### Try it:
Pull out every line with the word "title" from the entries below.

#####

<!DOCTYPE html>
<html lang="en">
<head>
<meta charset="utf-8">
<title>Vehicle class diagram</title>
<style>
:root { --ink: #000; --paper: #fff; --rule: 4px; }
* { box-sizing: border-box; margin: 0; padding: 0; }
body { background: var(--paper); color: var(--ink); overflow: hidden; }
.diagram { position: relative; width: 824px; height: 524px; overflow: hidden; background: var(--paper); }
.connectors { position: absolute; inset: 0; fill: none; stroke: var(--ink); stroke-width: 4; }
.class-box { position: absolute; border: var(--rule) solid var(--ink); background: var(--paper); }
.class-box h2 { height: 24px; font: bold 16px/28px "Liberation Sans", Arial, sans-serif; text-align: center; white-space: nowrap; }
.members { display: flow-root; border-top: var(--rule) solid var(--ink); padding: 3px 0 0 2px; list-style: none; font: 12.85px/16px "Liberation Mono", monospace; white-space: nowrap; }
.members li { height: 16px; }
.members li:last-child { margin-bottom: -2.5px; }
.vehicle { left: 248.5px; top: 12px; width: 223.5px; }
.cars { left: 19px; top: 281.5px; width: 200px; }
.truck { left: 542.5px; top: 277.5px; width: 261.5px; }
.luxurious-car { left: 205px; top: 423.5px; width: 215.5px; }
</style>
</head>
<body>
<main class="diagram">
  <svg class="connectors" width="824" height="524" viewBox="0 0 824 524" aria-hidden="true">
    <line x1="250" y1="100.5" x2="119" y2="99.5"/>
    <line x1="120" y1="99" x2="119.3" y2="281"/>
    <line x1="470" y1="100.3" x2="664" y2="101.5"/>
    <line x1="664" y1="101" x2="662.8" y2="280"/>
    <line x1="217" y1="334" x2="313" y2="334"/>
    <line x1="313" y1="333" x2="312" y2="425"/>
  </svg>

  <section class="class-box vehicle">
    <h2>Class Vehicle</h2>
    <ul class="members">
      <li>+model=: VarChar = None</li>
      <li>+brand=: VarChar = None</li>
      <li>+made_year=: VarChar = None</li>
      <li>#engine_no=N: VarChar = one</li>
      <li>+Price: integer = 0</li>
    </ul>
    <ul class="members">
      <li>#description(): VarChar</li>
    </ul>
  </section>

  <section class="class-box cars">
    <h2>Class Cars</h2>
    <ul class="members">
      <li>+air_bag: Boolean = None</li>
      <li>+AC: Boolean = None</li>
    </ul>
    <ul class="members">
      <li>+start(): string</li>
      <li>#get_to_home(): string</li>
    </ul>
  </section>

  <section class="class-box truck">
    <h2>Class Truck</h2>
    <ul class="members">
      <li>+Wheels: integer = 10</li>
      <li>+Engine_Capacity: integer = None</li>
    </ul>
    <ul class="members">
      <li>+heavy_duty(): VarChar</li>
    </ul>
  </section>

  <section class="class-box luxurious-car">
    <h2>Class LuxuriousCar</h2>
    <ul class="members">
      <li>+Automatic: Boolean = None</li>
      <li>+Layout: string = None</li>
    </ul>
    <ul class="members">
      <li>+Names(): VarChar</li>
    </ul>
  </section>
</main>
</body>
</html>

#####

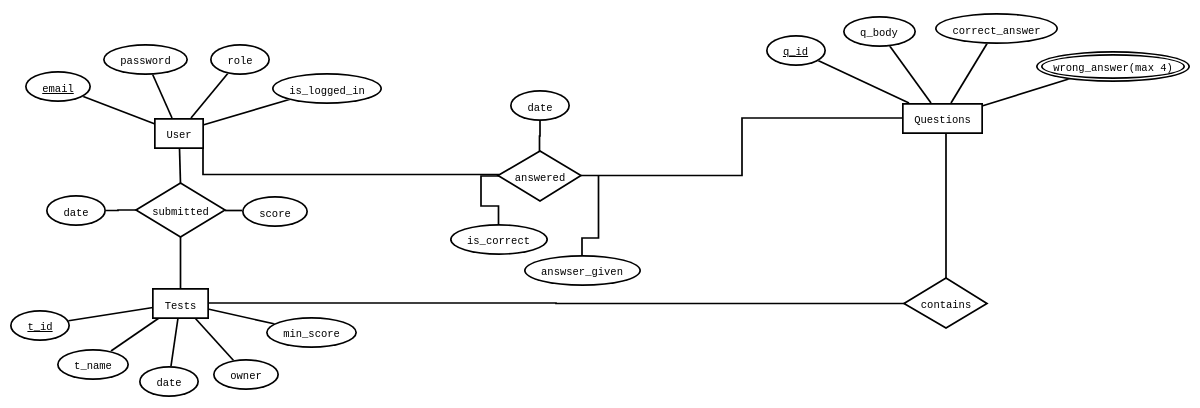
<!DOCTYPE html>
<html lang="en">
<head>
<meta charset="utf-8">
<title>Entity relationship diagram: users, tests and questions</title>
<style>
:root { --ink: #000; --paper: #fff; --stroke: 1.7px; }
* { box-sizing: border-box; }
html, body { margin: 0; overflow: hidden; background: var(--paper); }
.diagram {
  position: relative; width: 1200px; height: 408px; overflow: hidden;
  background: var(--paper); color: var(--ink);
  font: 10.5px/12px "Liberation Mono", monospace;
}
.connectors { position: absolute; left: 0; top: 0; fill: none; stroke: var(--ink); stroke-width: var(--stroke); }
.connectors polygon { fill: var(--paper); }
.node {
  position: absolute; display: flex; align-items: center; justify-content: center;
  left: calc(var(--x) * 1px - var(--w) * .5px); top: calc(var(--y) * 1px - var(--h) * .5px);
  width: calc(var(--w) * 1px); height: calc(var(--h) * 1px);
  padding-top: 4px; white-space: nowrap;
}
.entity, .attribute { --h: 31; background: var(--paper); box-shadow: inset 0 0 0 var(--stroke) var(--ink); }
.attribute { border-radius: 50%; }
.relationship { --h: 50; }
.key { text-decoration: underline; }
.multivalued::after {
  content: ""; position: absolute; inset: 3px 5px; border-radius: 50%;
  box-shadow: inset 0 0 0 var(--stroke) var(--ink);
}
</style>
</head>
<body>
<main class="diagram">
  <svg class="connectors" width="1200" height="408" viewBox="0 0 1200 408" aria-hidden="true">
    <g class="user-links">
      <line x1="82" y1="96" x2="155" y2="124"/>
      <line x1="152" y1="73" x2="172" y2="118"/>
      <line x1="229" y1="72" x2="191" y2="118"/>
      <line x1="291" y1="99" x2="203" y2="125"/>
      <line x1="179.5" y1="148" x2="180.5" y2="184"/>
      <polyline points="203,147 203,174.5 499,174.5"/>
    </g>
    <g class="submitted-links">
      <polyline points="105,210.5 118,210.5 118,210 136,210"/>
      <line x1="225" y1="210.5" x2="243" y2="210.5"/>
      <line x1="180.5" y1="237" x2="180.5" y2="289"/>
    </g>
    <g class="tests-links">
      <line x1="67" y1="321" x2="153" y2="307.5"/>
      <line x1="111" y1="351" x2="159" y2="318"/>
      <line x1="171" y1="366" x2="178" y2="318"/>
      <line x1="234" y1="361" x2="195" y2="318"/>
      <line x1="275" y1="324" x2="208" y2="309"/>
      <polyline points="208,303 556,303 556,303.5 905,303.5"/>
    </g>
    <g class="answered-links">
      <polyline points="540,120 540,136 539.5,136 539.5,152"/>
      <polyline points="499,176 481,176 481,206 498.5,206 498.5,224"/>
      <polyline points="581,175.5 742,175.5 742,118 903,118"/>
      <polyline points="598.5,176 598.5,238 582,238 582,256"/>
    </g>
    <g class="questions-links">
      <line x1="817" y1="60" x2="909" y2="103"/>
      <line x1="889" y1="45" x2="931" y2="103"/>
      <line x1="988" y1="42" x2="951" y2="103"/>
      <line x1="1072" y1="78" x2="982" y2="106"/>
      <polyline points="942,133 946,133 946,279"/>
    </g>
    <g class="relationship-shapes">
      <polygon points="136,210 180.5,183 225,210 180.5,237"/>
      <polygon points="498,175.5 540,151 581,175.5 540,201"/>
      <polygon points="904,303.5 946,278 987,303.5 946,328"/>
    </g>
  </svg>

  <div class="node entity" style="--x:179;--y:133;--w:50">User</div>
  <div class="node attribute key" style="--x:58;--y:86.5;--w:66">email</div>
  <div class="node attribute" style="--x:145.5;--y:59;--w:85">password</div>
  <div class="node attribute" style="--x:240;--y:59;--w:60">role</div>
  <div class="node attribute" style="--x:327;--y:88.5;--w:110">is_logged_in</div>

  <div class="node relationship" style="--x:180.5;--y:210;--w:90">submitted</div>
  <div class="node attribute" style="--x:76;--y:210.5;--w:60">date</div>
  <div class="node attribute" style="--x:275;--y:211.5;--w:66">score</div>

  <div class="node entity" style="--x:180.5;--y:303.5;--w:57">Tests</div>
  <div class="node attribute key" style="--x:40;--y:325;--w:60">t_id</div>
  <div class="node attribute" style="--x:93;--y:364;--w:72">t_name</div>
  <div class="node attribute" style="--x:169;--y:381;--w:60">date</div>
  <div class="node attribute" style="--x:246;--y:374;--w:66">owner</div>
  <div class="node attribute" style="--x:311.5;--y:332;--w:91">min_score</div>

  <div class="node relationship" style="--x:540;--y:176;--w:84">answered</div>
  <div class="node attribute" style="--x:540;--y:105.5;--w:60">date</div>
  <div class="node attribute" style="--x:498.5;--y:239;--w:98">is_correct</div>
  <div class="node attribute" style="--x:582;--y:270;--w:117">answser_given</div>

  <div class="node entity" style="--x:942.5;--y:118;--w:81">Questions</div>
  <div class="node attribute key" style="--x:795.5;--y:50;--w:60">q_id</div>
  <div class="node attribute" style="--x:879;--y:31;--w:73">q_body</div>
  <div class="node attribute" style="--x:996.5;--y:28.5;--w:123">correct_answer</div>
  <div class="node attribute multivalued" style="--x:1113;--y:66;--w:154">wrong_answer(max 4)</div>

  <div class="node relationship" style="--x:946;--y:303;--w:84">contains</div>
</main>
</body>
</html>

#####

### Worked solution:
<title>Vehicle class diagram</title>
<title>Entity relationship diagram: users, tests and questions</title>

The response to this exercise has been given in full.